One of the two journalists arrested in Northern Ireland over a film naming alleged suspects in the Loughinisland Massacre has said he would “completely change” the way he works online given the chance again.
Trevor Birney, who produced the 2017 documentary No Stone Unturned working alongside journalist Barry McCaffrey, also said he feared their arrests would have a “chill factor” on journalists in Northern Ireland.
The pair were arrested on 31 August last year on suspicion of theft of a document which is featured in the film, and of breaching the Official Secrets Act by putting it into the public domain.
The document, a draft report from 2008 by the Police Ombudsman for Northern Ireland, was leaked to McCaffrey by an anonymous source. It contained the names of suspects, made public for the first time in their film.
Six men were murdered in the Loughinisland Massacre, and another five wounded, when gunmen opened fire at a pub where people were watching Ireland play in the World Cup on 18 June 1994.
Several men were arrested in connection with the killing, but no one was ever charged.
A Police Ombudsman report, made public in 2016, claimed there had been collusion between the Royal Ulster Constabulary and the Ulster Volunteer Force killers. This was separate from the unpublished draft report.
Speaking at a screening of the film at City University last night, the men – who are still on police bail – were asked if they would have changed their practices during the investigation to stop police grabbing their journalistic material.
Birney said: “The question’s very pertinent for [the younger] generation of journalists because we all use mobile phones, we all use Whatsapp, email, to share information and we were no different.
“I think that absolutely if I could go back three or four years I would completely change the way that we do our business.”
When police raided investigative outfit The Detail’s Belfast offices as part of the raid on the journalists on 31 August, they were able to “suck every single piece of information out”, Birney said, even though only 2.5 per cent related to the Loughinisland investigation.
“So they have 97.5 per cent of that information that has absolutely nothing to do with this film but it is a lot to do with sensitive sources, sensitive interviews, sensitive material we’ve been gathering for many years,” he added.
“We didn’t really foresee the day that police would [come into the office and take all this information] so absolutely there’s a real challenge, particularly to your generation, around how you maintain the integrity and protection of sources but still carry around these things in our pockets and not do anything to compromise your sources.”
McCaffrey emphasised the importance of source protection, saying that he did not know who leaked him the document, but that if he did, he would not have divulged their identity to the police “or anybody else”.
He said: “We have an obligation to protect our sources at all costs. Do not break that. People trust you. People give you information on the understanding that you’re going to protect them, so protect your sources at all costs.”
Birney also said that there is little investigative journalism taking place in Northern Ireland and he feared his and McCaffrey’s arrests wouldn’t help.
“In Belfast, I think we are very similar to any other city in the UK or Ireland and indeed in the western world in that there just aren’t enough people like Barry McCaffrey. We really only have the BBC that is really a fully-functioning investigative journalism unit.”

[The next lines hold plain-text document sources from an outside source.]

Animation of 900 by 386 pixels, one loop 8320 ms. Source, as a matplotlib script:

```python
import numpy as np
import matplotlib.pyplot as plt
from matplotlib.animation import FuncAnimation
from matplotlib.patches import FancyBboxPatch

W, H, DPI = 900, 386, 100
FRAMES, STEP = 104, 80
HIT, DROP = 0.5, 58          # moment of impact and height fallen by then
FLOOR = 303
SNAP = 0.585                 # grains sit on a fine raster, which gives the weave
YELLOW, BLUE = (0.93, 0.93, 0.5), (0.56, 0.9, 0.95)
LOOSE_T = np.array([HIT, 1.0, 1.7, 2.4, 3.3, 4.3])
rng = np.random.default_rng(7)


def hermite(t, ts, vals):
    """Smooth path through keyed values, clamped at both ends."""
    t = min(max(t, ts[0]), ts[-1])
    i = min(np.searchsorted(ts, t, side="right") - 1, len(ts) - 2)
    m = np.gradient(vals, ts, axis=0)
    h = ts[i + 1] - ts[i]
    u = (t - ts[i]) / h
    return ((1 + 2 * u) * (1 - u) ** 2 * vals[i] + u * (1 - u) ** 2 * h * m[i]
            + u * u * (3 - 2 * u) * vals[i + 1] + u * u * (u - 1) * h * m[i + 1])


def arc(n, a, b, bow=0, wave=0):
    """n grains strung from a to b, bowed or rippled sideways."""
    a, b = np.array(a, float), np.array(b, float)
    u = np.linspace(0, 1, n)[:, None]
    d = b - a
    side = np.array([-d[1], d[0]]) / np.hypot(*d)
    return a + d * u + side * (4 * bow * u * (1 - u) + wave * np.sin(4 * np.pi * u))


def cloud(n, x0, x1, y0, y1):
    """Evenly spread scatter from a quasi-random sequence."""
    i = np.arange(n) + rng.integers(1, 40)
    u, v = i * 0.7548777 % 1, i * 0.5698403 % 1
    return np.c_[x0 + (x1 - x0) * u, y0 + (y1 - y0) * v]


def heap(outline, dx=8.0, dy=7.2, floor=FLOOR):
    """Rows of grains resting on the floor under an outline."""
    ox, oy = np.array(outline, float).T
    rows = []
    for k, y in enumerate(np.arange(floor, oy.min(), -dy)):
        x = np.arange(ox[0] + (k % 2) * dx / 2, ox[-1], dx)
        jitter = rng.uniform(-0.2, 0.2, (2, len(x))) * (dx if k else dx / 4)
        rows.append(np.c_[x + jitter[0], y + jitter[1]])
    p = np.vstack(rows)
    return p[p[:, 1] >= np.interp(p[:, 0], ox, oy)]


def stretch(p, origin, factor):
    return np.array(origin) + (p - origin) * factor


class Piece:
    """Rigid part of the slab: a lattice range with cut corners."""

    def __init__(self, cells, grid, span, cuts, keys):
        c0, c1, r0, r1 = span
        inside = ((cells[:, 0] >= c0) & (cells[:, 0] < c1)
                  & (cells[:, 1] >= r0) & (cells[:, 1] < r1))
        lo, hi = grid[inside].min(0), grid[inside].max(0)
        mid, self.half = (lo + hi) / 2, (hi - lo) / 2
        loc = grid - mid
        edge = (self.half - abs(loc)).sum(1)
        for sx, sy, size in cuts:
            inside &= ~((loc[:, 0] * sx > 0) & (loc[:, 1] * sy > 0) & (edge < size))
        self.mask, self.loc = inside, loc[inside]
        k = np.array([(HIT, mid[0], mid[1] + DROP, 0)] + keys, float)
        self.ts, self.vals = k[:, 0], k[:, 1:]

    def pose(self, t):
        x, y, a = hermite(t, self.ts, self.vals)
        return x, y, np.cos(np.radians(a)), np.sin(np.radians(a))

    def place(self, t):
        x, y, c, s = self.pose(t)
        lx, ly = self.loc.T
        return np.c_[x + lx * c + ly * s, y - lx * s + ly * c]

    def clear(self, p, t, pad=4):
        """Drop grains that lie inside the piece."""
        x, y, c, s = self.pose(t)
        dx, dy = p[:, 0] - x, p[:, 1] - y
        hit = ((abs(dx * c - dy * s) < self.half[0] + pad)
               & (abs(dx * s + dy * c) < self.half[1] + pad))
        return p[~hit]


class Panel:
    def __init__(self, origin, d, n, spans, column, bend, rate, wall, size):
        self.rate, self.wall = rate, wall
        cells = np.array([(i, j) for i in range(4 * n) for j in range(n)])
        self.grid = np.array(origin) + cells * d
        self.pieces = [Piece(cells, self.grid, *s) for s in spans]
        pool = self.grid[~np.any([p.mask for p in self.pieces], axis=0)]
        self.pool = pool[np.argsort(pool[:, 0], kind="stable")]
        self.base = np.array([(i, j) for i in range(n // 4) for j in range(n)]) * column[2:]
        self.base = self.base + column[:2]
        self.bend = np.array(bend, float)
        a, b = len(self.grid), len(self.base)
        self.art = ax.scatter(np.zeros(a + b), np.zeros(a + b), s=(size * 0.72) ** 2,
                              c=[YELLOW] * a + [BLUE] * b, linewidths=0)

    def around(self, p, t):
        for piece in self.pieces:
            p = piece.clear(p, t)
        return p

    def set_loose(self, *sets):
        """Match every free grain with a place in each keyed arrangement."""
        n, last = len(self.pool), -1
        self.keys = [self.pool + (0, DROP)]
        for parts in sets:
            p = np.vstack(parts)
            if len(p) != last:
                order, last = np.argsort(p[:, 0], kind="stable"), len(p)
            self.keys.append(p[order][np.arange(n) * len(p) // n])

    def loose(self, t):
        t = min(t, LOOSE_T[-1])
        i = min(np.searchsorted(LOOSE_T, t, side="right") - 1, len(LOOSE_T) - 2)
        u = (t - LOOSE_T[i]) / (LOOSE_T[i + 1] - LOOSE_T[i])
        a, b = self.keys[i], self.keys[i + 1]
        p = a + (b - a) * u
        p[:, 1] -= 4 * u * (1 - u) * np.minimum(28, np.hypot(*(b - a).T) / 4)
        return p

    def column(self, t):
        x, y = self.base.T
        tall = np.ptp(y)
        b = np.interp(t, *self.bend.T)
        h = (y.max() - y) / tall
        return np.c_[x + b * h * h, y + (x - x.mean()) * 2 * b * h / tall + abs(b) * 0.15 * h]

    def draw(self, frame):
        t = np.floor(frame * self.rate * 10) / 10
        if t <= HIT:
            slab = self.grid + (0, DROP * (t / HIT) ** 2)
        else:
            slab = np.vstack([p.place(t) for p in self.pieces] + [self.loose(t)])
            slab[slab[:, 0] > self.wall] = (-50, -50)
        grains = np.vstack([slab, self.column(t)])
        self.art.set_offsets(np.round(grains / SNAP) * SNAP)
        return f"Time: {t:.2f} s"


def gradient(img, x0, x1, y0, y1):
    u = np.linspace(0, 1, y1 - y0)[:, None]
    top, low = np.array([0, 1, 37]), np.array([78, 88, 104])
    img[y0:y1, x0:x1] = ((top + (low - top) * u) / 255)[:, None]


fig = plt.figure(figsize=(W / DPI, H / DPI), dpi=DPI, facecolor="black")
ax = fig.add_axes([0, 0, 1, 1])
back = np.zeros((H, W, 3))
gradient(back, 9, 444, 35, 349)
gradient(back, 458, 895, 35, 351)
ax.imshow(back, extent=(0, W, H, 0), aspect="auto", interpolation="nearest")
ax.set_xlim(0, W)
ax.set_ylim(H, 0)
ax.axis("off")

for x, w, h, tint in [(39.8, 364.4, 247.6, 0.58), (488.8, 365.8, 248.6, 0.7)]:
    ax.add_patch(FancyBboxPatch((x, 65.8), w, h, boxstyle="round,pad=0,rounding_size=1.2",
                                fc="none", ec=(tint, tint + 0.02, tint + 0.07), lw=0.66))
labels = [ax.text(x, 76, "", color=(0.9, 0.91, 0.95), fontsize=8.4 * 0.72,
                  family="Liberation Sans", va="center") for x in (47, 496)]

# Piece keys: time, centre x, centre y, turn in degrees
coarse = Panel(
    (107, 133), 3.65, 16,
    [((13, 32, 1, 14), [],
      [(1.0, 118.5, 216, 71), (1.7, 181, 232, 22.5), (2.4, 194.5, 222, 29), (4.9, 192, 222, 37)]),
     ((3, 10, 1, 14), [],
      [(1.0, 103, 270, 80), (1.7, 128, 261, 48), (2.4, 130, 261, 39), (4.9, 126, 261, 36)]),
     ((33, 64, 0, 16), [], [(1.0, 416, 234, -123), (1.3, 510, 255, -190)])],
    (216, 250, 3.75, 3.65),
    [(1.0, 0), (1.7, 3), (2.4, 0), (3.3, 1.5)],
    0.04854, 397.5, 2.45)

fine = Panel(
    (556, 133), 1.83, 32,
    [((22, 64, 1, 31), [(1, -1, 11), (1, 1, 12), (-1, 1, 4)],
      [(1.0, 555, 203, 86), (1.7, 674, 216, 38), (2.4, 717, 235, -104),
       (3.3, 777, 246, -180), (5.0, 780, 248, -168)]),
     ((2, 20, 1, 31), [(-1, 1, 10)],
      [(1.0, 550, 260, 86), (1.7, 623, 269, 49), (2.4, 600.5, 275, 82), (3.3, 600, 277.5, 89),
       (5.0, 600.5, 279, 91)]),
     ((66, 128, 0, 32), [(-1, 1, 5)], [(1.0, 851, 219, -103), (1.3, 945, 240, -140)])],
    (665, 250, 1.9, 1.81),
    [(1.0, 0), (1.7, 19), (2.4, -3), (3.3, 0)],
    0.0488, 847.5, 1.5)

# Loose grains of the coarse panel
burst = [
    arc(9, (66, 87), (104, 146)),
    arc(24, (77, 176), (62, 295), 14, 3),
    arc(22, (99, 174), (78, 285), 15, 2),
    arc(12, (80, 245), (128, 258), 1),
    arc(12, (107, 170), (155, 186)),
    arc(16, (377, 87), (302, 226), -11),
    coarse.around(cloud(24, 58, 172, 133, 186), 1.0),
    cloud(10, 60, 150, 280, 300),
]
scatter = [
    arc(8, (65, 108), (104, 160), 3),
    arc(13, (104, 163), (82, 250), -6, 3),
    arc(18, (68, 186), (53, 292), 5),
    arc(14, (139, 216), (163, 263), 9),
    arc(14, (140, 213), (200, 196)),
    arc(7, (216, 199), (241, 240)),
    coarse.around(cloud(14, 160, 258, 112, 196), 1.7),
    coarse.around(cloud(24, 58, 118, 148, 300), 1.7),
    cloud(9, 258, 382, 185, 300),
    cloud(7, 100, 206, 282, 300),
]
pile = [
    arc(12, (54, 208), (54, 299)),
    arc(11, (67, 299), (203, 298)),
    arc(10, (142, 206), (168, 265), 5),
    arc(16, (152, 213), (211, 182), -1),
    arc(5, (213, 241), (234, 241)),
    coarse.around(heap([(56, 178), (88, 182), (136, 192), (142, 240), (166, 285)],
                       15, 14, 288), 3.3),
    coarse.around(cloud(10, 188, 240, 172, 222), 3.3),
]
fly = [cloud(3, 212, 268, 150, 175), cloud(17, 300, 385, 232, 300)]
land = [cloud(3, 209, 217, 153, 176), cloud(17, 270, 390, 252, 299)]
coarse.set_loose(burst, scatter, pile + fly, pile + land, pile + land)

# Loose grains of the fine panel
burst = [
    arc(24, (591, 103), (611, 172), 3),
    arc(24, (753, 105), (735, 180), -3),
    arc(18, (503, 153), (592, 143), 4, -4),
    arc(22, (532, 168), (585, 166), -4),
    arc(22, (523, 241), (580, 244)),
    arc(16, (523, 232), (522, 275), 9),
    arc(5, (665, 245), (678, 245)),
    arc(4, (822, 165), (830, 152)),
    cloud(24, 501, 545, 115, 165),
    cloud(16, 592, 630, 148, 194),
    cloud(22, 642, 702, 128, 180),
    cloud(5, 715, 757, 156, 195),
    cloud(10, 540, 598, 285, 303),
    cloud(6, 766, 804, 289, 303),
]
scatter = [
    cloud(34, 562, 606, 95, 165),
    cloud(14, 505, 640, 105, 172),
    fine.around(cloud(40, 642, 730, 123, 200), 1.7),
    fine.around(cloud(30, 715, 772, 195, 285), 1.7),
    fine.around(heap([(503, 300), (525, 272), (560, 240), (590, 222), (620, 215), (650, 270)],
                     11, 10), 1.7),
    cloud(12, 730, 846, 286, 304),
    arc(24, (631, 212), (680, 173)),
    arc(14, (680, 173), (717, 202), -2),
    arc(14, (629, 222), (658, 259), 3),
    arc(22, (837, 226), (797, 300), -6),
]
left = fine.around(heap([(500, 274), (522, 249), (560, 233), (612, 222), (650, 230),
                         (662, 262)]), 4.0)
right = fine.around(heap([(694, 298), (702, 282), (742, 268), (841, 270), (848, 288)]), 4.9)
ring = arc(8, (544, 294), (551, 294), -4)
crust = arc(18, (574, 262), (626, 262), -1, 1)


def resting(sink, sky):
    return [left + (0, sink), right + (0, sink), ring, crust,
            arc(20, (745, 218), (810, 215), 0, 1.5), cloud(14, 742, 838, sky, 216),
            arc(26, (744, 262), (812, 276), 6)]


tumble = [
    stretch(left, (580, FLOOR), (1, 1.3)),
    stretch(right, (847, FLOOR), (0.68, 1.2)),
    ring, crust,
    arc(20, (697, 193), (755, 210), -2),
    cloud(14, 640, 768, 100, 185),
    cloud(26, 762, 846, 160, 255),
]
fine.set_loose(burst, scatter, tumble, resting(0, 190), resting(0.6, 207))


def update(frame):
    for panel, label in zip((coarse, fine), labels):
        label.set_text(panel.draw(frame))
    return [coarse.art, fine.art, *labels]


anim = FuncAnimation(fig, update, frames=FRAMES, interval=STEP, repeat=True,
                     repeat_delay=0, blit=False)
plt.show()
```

Birney praised The Detail, where McCaffrey is a senior reporter in a small team of about six investigative journalists, but said the print newspaper environment is “just very similar to anywhere else”.
“I think there are very few resources and very few people who really spend any amount of time investigating and that has created a frame for why this film then hit a raw nerve, because if you’re a senior police officer in Northern Ireland and the BBC are not investigating the massacre in the way that we did, well then you can relax,” he went on.
“This film was like a wrecking ball, not only that comes into Northern Ireland but that is released across the world and is still playing at film festivals and is available on Amazon Prime. That really tells a story to the world that they really weren’t expecting to happen.
“So I think that the environment in Belfast for journalists is not good and I think that there is no doubt that this will have a chill factor because I think that any investigative journalist… would have to question whether to go after and investigate these issues and have police come through the door at 7am in front of their families.”
Birney revealed the morning of the arrests was his eight-year-old daughter’s first day back at school, and that she became “very agitated” when police arrived at his family home.
McCaffrey was alone at home when picked up by police and only realised the seriousness of what had happened after his fingerprints and DNA were taken and he was put in a cell, he said.
But, when he heard Birney’s voice as he was brought down the corridor, he said “it was like the birds singing in summer because [it meant] I’m not on my own”.
The two men were bailed for a second time in March, and are due to report back to a Belfast police station on 6 September for further questioning.
Amnesty International’s Northern Ireland programme director Patrick Corrigan said in a statement today: “Amnesty is deeply concerned at the arrests of two of the most widely-respected journalists in Northern Ireland, and the seizure of documents and computer equipment.
“The arrest of has sent a shiver of fear through media across Northern Ireland and we are in no doubt that press freedom is now at grave risk.”
Picture: Liam McBurney/PA Wire